In “The American Woodland Garden,” author Rick Darke examines the woodland as a garden “on the edge” of other areas such as wilderness, marshes, prairies and settlements. This quality of proximity to other areas that a woodland garden has makes it hospitable for a wide variety of non-native as well as a wealth of native plants.
The tallest trees establish the character of your woodland; native varieties of maple, oak and elm grow in every region and each region has its own special natives. Northeasterners may choose silver or sugar maples, mockernut or shagbark hickory. Southern woodlands contain ash-leaf and striped maple, Virginia pine, beech and white ash. Midwesterners might choose bitternut hickory, red maples, eastern black walnut or sycamore. The woodlands of the mountainous and northwest regions contain ponderosa pine and Colorado spruce as well as canyon maple and quaking aspen.

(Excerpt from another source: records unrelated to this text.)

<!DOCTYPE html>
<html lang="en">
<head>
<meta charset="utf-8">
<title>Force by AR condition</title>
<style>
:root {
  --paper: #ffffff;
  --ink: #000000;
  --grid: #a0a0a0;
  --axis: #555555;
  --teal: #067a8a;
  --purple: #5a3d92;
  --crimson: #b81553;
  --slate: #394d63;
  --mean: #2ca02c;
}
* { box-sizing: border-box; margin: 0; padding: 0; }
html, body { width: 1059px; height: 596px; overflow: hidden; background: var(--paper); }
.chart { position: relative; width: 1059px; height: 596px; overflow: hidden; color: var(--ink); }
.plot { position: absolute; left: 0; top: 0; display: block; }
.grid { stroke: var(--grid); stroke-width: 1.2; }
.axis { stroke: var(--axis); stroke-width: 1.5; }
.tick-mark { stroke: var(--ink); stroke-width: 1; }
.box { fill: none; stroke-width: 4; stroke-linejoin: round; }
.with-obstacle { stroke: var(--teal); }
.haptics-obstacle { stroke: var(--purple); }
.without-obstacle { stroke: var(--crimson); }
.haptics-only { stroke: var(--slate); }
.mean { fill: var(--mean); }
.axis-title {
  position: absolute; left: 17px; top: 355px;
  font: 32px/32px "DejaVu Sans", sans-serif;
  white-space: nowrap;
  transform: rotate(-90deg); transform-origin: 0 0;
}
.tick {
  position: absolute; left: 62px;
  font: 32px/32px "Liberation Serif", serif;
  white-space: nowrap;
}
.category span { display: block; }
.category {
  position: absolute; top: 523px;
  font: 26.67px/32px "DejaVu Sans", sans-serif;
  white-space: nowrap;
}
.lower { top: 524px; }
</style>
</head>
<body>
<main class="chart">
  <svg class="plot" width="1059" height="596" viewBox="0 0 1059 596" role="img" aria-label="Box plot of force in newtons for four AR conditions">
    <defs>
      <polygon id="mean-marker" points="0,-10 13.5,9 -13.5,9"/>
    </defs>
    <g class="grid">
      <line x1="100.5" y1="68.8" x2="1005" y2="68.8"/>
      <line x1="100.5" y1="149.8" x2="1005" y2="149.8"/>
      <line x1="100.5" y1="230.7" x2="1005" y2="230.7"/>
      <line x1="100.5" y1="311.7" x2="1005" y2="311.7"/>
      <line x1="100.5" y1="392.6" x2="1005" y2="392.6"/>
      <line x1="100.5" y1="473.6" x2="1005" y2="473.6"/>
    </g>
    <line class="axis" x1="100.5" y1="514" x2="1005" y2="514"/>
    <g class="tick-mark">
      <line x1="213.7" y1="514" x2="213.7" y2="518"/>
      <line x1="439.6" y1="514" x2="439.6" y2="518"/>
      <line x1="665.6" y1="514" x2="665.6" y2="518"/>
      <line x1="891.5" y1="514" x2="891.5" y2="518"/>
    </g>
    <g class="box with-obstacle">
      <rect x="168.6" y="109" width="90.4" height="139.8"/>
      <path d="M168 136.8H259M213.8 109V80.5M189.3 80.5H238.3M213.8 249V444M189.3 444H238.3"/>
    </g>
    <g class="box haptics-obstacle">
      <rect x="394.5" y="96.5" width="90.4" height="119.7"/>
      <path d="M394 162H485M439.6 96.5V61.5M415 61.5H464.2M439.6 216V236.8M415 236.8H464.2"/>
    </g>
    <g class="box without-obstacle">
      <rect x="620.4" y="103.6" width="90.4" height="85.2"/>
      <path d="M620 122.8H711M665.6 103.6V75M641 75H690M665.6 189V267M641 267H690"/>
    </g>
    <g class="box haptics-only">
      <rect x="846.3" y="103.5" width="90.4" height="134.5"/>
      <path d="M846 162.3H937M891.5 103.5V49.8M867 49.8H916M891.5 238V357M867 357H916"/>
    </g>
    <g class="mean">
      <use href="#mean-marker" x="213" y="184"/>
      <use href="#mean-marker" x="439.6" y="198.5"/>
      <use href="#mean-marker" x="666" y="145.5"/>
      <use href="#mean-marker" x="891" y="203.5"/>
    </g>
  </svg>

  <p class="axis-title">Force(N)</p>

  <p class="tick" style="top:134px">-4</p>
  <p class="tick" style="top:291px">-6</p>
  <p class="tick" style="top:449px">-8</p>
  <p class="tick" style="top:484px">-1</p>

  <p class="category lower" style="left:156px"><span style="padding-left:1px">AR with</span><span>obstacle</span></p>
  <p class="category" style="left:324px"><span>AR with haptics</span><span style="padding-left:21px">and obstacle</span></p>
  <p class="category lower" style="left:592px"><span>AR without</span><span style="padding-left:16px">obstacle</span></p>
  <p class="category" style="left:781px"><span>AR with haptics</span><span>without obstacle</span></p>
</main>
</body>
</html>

If your woodland garden already has trees to provide its canopy, you’re ahead of the game; all you need to do is clear out the brush, choose which trees are worth keeping and thin out the unwanted saplings. The understory is then ready to be populated with shorter trees or shrubs. These plants tend to create clusters with offspring. Northeastern Atlantic white cedar, sweet birch, American hornbeam and eastern redbud are shorter trees. Southeastern paw paws, fringe trees, river birch and flowering dogwood fit the understory. Midwestern river birches, scarlet buckeyes and black currants are lower story dwellers. Westerners can choose mountain birch, lumber pine, wild plum and trifoliate barberry for understory plantings.
The lowest part of the woodland world is full of nourishment and detail. Layers of decaying organic matter form a soft floor and fertile soil for acid-loving azaleas and rhododendron. Smaller shrubs like wild sarsaparilla, spotted wintergreen, red-twig serviceberry, red osier dogwood and New Jersey tea cover trillium, Jack in the pulpit, trout lilies, mayapples and violas. The woodland floor benefits from existing on the edge; natives of other areas like daffodils, astilbe, cranesbill and tiger lilies bloom before deciduous leaves fill in or grow in open clearings.